Task description -> Your task is to write out all of the records once more, exactly.

:: Exercise inputs

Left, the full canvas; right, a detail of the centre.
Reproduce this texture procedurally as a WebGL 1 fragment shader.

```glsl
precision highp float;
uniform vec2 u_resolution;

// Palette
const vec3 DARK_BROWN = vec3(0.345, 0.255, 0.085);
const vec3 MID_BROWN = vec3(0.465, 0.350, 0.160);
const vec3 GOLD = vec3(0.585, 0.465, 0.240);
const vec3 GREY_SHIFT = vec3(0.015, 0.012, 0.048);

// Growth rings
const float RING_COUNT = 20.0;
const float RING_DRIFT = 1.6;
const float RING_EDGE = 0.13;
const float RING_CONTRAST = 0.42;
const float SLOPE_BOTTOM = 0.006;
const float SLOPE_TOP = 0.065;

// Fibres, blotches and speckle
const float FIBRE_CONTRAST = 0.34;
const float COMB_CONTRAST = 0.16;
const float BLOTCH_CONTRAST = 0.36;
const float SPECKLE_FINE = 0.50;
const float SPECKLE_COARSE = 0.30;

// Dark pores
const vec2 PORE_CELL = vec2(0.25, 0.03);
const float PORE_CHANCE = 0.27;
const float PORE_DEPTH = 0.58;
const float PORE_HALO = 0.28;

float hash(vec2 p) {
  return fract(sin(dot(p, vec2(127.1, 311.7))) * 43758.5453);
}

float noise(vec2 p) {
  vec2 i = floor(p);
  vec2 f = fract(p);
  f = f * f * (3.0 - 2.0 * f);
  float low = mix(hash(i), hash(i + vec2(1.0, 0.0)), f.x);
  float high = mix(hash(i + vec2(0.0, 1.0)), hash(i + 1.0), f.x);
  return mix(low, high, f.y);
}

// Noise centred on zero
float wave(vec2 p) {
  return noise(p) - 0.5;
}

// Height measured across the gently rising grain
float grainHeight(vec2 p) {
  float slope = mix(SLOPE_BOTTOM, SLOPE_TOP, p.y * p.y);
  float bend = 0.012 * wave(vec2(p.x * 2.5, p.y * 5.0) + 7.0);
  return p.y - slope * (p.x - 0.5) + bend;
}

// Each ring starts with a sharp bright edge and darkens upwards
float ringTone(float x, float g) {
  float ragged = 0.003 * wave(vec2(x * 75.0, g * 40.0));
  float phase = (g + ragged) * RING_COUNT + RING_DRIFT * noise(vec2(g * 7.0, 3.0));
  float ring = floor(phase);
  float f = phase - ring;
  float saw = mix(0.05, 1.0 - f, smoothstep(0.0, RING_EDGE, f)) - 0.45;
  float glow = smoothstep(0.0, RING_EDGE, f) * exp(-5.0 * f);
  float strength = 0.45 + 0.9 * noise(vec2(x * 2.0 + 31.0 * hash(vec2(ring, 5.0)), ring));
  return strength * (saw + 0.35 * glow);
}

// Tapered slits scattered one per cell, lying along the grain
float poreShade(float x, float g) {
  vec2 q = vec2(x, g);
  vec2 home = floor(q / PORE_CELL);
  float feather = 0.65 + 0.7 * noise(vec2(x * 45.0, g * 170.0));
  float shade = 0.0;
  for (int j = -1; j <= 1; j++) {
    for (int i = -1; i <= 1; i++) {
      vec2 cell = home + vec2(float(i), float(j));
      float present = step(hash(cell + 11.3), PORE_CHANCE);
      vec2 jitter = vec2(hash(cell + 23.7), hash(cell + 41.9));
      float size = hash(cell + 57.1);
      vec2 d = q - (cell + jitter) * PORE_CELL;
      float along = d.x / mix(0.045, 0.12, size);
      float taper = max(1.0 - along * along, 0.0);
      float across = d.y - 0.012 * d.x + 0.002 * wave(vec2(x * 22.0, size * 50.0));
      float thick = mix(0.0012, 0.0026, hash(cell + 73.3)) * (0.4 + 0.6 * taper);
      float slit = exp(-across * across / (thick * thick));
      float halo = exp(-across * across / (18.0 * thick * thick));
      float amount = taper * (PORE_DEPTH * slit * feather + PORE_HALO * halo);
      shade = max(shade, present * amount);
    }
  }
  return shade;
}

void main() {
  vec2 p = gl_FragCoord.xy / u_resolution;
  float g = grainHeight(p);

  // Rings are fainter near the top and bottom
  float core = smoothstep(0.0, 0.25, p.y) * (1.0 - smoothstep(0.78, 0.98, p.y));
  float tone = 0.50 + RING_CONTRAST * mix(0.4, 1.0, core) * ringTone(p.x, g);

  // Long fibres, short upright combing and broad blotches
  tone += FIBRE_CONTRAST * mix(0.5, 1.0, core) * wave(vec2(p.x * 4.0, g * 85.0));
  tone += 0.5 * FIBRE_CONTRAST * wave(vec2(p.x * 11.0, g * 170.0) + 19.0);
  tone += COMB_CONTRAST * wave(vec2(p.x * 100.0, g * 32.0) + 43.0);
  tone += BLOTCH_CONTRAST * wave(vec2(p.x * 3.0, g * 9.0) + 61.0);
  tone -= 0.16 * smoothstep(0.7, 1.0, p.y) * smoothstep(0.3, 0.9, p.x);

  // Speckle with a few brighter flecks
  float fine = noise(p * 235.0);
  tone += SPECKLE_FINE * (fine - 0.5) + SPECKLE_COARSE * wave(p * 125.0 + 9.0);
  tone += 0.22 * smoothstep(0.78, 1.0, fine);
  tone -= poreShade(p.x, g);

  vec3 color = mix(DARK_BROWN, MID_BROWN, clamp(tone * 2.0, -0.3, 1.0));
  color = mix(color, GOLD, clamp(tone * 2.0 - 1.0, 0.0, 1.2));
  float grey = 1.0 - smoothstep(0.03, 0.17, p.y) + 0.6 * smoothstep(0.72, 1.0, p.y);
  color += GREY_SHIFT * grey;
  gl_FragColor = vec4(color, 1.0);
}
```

::::

The completed task ->
Left, the full canvas; right, a detail of the centre.
Reproduce this texture procedurally as a WebGL 1 fragment shader.

```glsl
precision highp float;
uniform vec2 u_resolution;

// Palette
const vec3 DARK_BROWN = vec3(0.345, 0.255, 0.085);
const vec3 MID_BROWN = vec3(0.465, 0.350, 0.160);
const vec3 GOLD = vec3(0.585, 0.465, 0.240);
const vec3 GREY_SHIFT = vec3(0.015, 0.012, 0.048);

// Growth rings
const float RING_COUNT = 20.0;
const float RING_DRIFT = 1.6;
const float RING_EDGE = 0.13;
const float RING_CONTRAST = 0.42;
const float SLOPE_BOTTOM = 0.006;
const float SLOPE_TOP = 0.065;

// Fibres, blotches and speckle
const float FIBRE_CONTRAST = 0.34;
const float COMB_CONTRAST = 0.16;
const float BLOTCH_CONTRAST = 0.36;
const float SPECKLE_FINE = 0.50;
const float SPECKLE_COARSE = 0.30;

// Dark pores
const vec2 PORE_CELL = vec2(0.25, 0.03);
const float PORE_CHANCE = 0.27;
const float PORE_DEPTH = 0.58;
const float PORE_HALO = 0.28;

float hash(vec2 p) {
  return fract(sin(dot(p, vec2(127.1, 311.7))) * 43758.5453);
}

float noise(vec2 p) {
  vec2 i = floor(p);
  vec2 f = fract(p);
  f = f * f * (3.0 - 2.0 * f);
  float low = mix(hash(i), hash(i + vec2(1.0, 0.0)), f.x);
  float high = mix(hash(i + vec2(0.0, 1.0)), hash(i + 1.0), f.x);
  return mix(low, high, f.y);
}

// Noise centred on zero
float wave(vec2 p) {
  return noise(p) - 0.5;
}

// Height measured across the gently rising grain
float grainHeight(vec2 p) {
  float slope = mix(SLOPE_BOTTOM, SLOPE_TOP, p.y * p.y);
  float bend = 0.012 * wave(vec2(p.x * 2.5, p.y * 5.0) + 7.0);
  return p.y - slope * (p.x - 0.5) + bend;
}

// Each ring starts with a sharp bright edge and darkens upwards
float ringTone(float x, float g) {
  float ragged = 0.003 * wave(vec2(x * 75.0, g * 40.0));
  float phase = (g + ragged) * RING_COUNT + RING_DRIFT * noise(vec2(g * 7.0, 3.0));
  float ring = floor(phase);
  float f = phase - ring;
  float saw = mix(0.05, 1.0 - f, smoothstep(0.0, RING_EDGE, f)) - 0.45;
  float glow = smoothstep(0.0, RING_EDGE, f) * exp(-5.0 * f);
  float strength = 0.45 + 0.9 * noise(vec2(x * 2.0 + 31.0 * hash(vec2(ring, 5.0)), ring));
  return strength * (saw + 0.35 * glow);
}

// Tapered slits scattered one per cell, lying along the grain
float poreShade(float x, float g) {
  vec2 q = vec2(x, g);
  vec2 home = floor(q / PORE_CELL);
  float feather = 0.65 + 0.7 * noise(vec2(x * 45.0, g * 170.0));
  float shade = 0.0;
  for (int j = -1; j <= 1; j++) {
    for (int i = -1; i <= 1; i++) {
      vec2 cell = home + vec2(float(i), float(j));
      float present = step(hash(cell + 11.3), PORE_CHANCE);
      vec2 jitter = vec2(hash(cell + 23.7), hash(cell + 41.9));
      float size = hash(cell + 57.1);
      vec2 d = q - (cell + jitter) * PORE_CELL;
      float along = d.x / mix(0.045, 0.12, size);
      float taper = max(1.0 - along * along, 0.0);
      float across = d.y - 0.012 * d.x + 0.002 * wave(vec2(x * 22.0, size * 50.0));
      float thick = mix(0.0012, 0.0026, hash(cell + 73.3)) * (0.4 + 0.6 * taper);
      float slit = exp(-across * across / (thick * thick));
      float halo = exp(-across * across / (18.0 * thick * thick));
      float amount = taper * (PORE_DEPTH * slit * feather + PORE_HALO * halo);
      shade = max(shade, present * amount);
    }
  }
  return shade;
}

void main() {
  vec2 p = gl_FragCoord.xy / u_resolution;
  float g = grainHeight(p);

  // Rings are fainter near the top and bottom
  float core = smoothstep(0.0, 0.25, p.y) * (1.0 - smoothstep(0.78, 0.98, p.y));
  float tone = 0.50 + RING_CONTRAST * mix(0.4, 1.0, core) * ringTone(p.x, g);

  // Long fibres, short upright combing and broad blotches
  tone += FIBRE_CONTRAST * mix(0.5, 1.0, core) * wave(vec2(p.x * 4.0, g * 85.0));
  tone += 0.5 * FIBRE_CONTRAST * wave(vec2(p.x * 11.0, g * 170.0) + 19.0);
  tone += COMB_CONTRAST * wave(vec2(p.x * 100.0, g * 32.0) + 43.0);
  tone += BLOTCH_CONTRAST * wave(vec2(p.x * 3.0, g * 9.0) + 61.0);
  tone -= 0.16 * smoothstep(0.7, 1.0, p.y) * smoothstep(0.3, 0.9, p.x);

  // Speckle with a few brighter flecks
  float fine = noise(p * 235.0);
  tone += SPECKLE_FINE * (fine - 0.5) + SPECKLE_COARSE * wave(p * 125.0 + 9.0);
  tone += 0.22 * smoothstep(0.78, 1.0, fine);
  tone -= poreShade(p.x, g);

  vec3 color = mix(DARK_BROWN, MID_BROWN, clamp(tone * 2.0, -0.3, 1.0));
  color = mix(color, GOLD, clamp(tone * 2.0 - 1.0, 0.0, 1.2));
  float grey = 1.0 - smoothstep(0.03, 0.17, p.y) + 0.6 * smoothstep(0.72, 1.0, p.y);
  color += GREY_SHIFT * grey;
  gl_FragColor = vec4(color, 1.0);
}
```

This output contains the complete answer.